Rent stabilization is one of the nation’s most successful affordable-housing initiatives since World War II, but it’s increasingly harder to defend thanks to the sorts of performances today by Representative Charles Rangel of Harlem.
As The Times‘ City Room blog notes, Mr. Rangel was recalcitrant, rude and vulgar in his defense of renting four stabilized apartments in Harlem’s Lenox Terrace complex at West 135th Street. Here he is responding to a question from Times reporter David Kocieniewski:
“I have decided unilaterally that you have asked more than your share.” He added, when Mr. Kocieniewski tried to press him, “Hell no, I’m not going to respond to you.”
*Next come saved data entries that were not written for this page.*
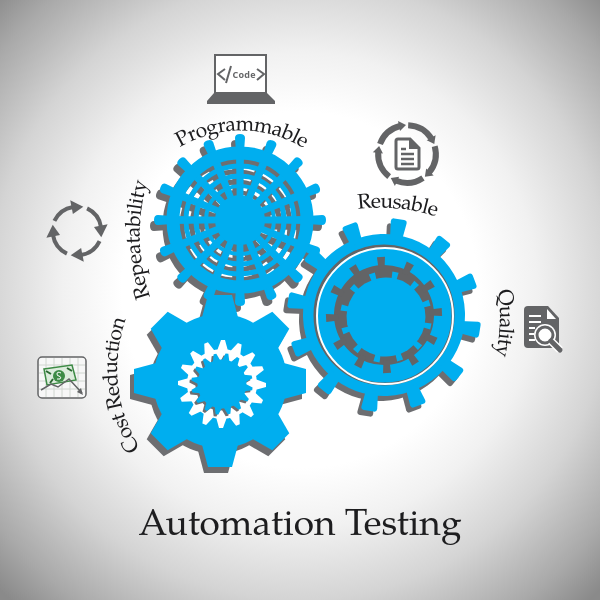
<!DOCTYPE html>
<html lang="en">
<head>
<meta charset="utf-8">
<title>Automation Testing</title>
<style>
:root { --blue: #00aeef; --grey: #636466; --shade: #6d6e71; --ink: #1d1d1f; --money: #3d8b45; }
* { margin: 0; box-sizing: border-box; }
html, body { width: 600px; height: 600px; overflow: hidden; }
.poster { position: relative; width: 600px; height: 600px; overflow: hidden;
  background: radial-gradient(circle 424px at 300px 290px, #fff 0, #fff 42%, #f1f1f1 56%, #d4d4d4 73%, #a9a9a9 90%, #8a8a8a 100%); }
.diagram { position: absolute; inset: 0; display: block; }
h1 { position: absolute; left: 0; top: 505px; width: 600px; text-align: center; white-space: nowrap;
  font: 400 37px/44px "TeX Gyre Pagella", serif; color: var(--ink); }
.label { font: 21px "TeX Gyre Pagella", serif; fill: var(--ink); }
.gear { color: var(--blue); fill: currentColor; }
.shadow { color: var(--shade); fill: currentColor; }
.icon { fill: var(--grey); }
.outline { fill: none; stroke: var(--grey); }
.code { font: 700 9px "Noto Sans", sans-serif; fill: var(--grey); text-anchor: middle; }
</style>
</head>
<body>
<main class="poster">
<svg class="diagram" width="600" height="600" viewBox="0 0 600 600" role="img" aria-label="Three interlocking gears surrounded by the benefits of automation testing">
<defs>
  <path id="arc-programmable" d="M180 147A120 120 0 0 1 305 149"/>
  <path id="arc-repeatability" d="M150 297A191 191 0 0 1 148 179"/>
  <path id="arc-reusable" d="M358 209A180 180 0 0 1 438 217"/>
  <path id="arc-quality" d="M498 290A180 180 0 0 1 495 358"/>
  <path id="arc-cost" d="M140 448A148 148 0 0 1 127 316"/>

  <g id="web-spokes">
    <path id="web-spoke" d="M-3 0L-4-68L-5-82Q-5-86 0-86Q5-86 5-82L4-68L3 0Z"/>
    <use href="#web-spoke" transform="rotate(22.5)"/>
    <use href="#web-spoke" transform="rotate(45)"/>
    <use href="#web-spoke" transform="rotate(67.5)"/>
  </g>
  <g id="web-gear">
    <use href="#web-spokes"/>
    <use href="#web-spokes" transform="rotate(90)"/>
    <use href="#web-spokes" transform="rotate(180)"/>
    <use href="#web-spokes" transform="rotate(270)"/>
    <circle r="25"/>
    <g fill="none" stroke="currentColor">
      <circle r="67" stroke-width="13"/>
      <circle r="54" stroke-width="5"/>
      <circle r="44" stroke-width="5"/>
      <circle r="34" stroke-width="4"/>
    </g>
  </g>

  <g id="wheel-teeth">
    <path id="wheel-tooth" d="M-6-76L-8-94Q-8-97-5-97H5Q8-97 8-94L6-76Z"/>
    <use href="#wheel-tooth" transform="rotate(30)"/>
    <use href="#wheel-tooth" transform="rotate(60)"/>
  </g>
  <g id="wheel-gear">
    <circle r="81"/>
    <use href="#wheel-teeth"/>
    <use href="#wheel-teeth" transform="rotate(90)"/>
    <use href="#wheel-teeth" transform="rotate(180)"/>
    <use href="#wheel-teeth" transform="rotate(270)"/>
  </g>
  <g id="hub-teeth">
    <path id="hub-tooth" d="M-3-46L-4-58H4L3-46Z"/>
    <use href="#hub-tooth" transform="rotate(30)"/>
    <use href="#hub-tooth" transform="rotate(60)"/>
  </g>
  <g id="hub-gear">
    <circle r="50"/>
    <use href="#hub-teeth"/>
    <use href="#hub-teeth" transform="rotate(90)"/>
    <use href="#hub-teeth" transform="rotate(180)"/>
    <use href="#hub-teeth" transform="rotate(270)"/>
  </g>

  <g id="cog-teeth">
    <path id="cog-tooth" d="M-19-60L-12-86H12L19-60Z"/>
    <use href="#cog-tooth" transform="rotate(45)"/>
  </g>
  <g id="cog-gear">
    <circle r="67"/>
    <use href="#cog-teeth"/>
    <use href="#cog-teeth" transform="rotate(90)"/>
    <use href="#cog-teeth" transform="rotate(180)"/>
    <use href="#cog-teeth" transform="rotate(270)"/>
  </g>
  <g id="spikes">
    <path id="spike" d="M-5-33L-1-44H3L6-33Z"/>
    <use href="#spike" transform="rotate(22.5)"/>
    <use href="#spike" transform="rotate(45)"/>
    <use href="#spike" transform="rotate(67.5)"/>
  </g>
  <g id="spiked-disc">
    <circle r="35"/>
    <use href="#spikes"/>
    <use href="#spikes" transform="rotate(90)"/>
    <use href="#spikes" transform="rotate(180)"/>
    <use href="#spikes" transform="rotate(270)"/>
  </g>

  <g id="cycle-arrow">
    <path d="M-24-6A25 25 0 0 1-8-23" fill="none" stroke="currentColor" stroke-width="4"/>
    <path d="M-12-29L2-25L-7-16Z"/>
  </g>
  <g id="ring-arrow">
    <path d="M-27-10A29 29 0 0 1-7-28" fill="none" stroke="currentColor" stroke-width="6"/>
    <path d="M-9-33L-1-29L-7-23Z"/>
  </g>
</defs>

<g id="programmable-gear">
  <use class="shadow" href="#web-gear" x="236" y="226"/>
  <use class="gear" href="#web-gear" x="240" y="220"/>
</g>

<g id="cost-gear">
  <use class="shadow" href="#cog-gear" x="216" y="387"/>
  <use class="gear" href="#cog-gear" x="220" y="381"/>
  <use href="#spiked-disc" fill="#fff" transform="translate(222 384)"/>
  <use class="shadow" href="#spiked-disc" transform="translate(220 386) rotate(8) scale(.7)"/>
  <use class="gear" href="#spiked-disc" transform="translate(222 384) rotate(8) scale(.7)"/>
</g>

<g id="reusable-gear">
  <use class="shadow" href="#wheel-gear" transform="translate(380 320) rotate(9)"/>
  <use class="gear" href="#wheel-gear" transform="translate(384 315) rotate(9)"/>
  <circle class="outline" cx="384" cy="315" r="69" stroke-width="3"/>
  <circle cx="385" cy="316" r="68" fill="none" stroke="#fff" stroke-width="2"/>
  <use class="icon" href="#hub-gear" transform="translate(384 315) rotate(-3)"/>
  <use class="gear" href="#hub-gear" transform="translate(386 317) rotate(12) scale(.79)"/>
</g>

<g class="label">
  <text><textPath href="#arc-programmable" textLength="130">Programmable</textPath></text>
  <text><textPath href="#arc-repeatability" textLength="117">Repeatability</textPath></text>
  <text><textPath href="#arc-reusable" textLength="79">Reusable</textPath></text>
  <text><textPath href="#arc-quality" textLength="66">Quality</textPath></text>
  <text><textPath href="#arc-cost" textLength="134">Cost Reduction</textPath></text>
</g>

<g id="laptop-icon">
  <rect class="outline" x="215" y="55" width="51" height="38" stroke-width="2" style="fill:#fff"/>
  <path class="icon" d="M214 93H267L275 101V104H207V101Z"/>
  <path class="outline" d="M225 69L218 74L225 80M231 66L226 83M257 69L264 74L257 80" stroke-width="2"/>
  <text class="code" x="244" y="78" textLength="23">Code</text>
</g>

<g id="reuse-icon" class="icon" color="#636466" transform="translate(407 154)">
  <use href="#ring-arrow"/>
  <use href="#ring-arrow" transform="rotate(72)"/>
  <use href="#ring-arrow" transform="rotate(144)"/>
  <use href="#ring-arrow" transform="rotate(216)"/>
  <use href="#ring-arrow" transform="rotate(288)"/>
  <path class="outline" d="M-11-13Q-11-15-9-15H3L12-6V13Q12 15 10 15H-9Q-11 15-11 13Z" stroke-width="3"/>
  <path d="M2-15V-5H12Z"/>
  <path class="outline" d="M-6-5H-1M-6 0H7M-6 5H7M-6 10H7" stroke-width="2.5"/>
</g>

<g id="repeat-icon" class="icon" color="#636466" transform="translate(77 231)">
  <use href="#cycle-arrow" transform="rotate(10)"/>
  <use href="#cycle-arrow" transform="rotate(100)"/>
  <use href="#cycle-arrow" transform="rotate(190)"/>
  <use href="#cycle-arrow" transform="rotate(280)"/>
</g>

<g id="inspect-icon">
  <path class="icon" d="M528 306H548L559 318V348H528Q524 348 524 344V310Q524 306 528 306Z"/>
  <path d="M547 309V319H556Z" fill="#fff"/>
  <path d="M529 316H541M529 322H541M529 328H535M529 334H534M529 340H535" stroke="#fff" stroke-width="2"/>
  <circle cx="545" cy="335" r="11" fill="#fff"/>
  <circle class="outline" cx="545" cy="335" r="8" stroke-width="3"/>
  <path d="M551 341L560 350" stroke="#fff" stroke-width="8"/>
  <path class="outline" d="M551 341L560 350" stroke-width="5" stroke-linecap="round"/>
</g>

<g id="savings-icon">
  <rect x="38" y="357" width="48" height="41" rx="4" fill="#f7f7f7" stroke="#636466" stroke-width="1.5"/>
  <path d="M46 358V397M54 358V397M62 358V397M70 358V397M78 358V397M39 365H85M39 373H85M39 381H85M39 389H85" stroke="#d0d6d0"/>
  <path d="M44 369L72 365L76 380L47 385Z" fill="#dcecdc" stroke="#3d8b45" stroke-width="1.5"/>
  <circle cx="59" cy="376" r="6" fill="var(--money)"/>
  <path d="M61 373Q57 371 57 374Q57 376 59 376Q62 377 60 379L57 379" fill="none" stroke="#fff"/>
  <path d="M46 371L51 374M67 368L72 371M50 383L53 379" stroke="#2b6932" stroke-width="2"/>
  <path d="M41 390L51 384L58 387L69 379L82 393" fill="none" stroke="#636466" stroke-width="1.5"/>
  <path d="M83 395L77 392L81 388Z" fill="#636466"/>
</g>
</svg>
<h1>Automation Testing</h1>
</main>
</body>
</html>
Nice. Very statesmanlike. But here’s the thing: Mr. Rangel’s legal leases on three of the four apartments as residential residences appear perfectly valid. It may seem unseemly, as reports have noted, that he gets a break on his Manhattan rent when so many are having trouble finding affordable housing.
But, as I noted when The New York Sun outed Governor David Paterson as a rent-stabilized tenant in the same Lenox Terrace, this situation doesn’t change the fact of stabilization’s efficacy in preserving affordability in New York City. Opponents of stabilization will likely trot out Mr. Rangel beside Mr. Paterson and other high-worth individuals like Bianca Jagger and Nora Ephron as examples of past or present stabilization tenants gaming the system.
So what? A few relatively bad apples don’t spoil the bunch here. Look at Cambridge, Mass., over the last decade.
I wrote in November about what happened to the rental apartment stock in Cambridge in the 1990s after Massachusetts ended rent regulation and made most apartments market-rate. (Cambridge, along with Boston, was one of a handful of Massachusetts municipalities that still had rent regulation at the time.) Rents shot up across Cambridge and stayed up; and the town, home to Harvard and M.I.T., became even more a bastion of the well-heeled.
The only real infraction at this point by Mr. Rangel (that I can see based on the reports about his situation) is that he’s using that fourth stabilized apartment as a campaign office–a clear no-no under the rules: No commercial use; you have to live in the apartment.
Mr. Rangel today offered to address that problem. Case should be closed.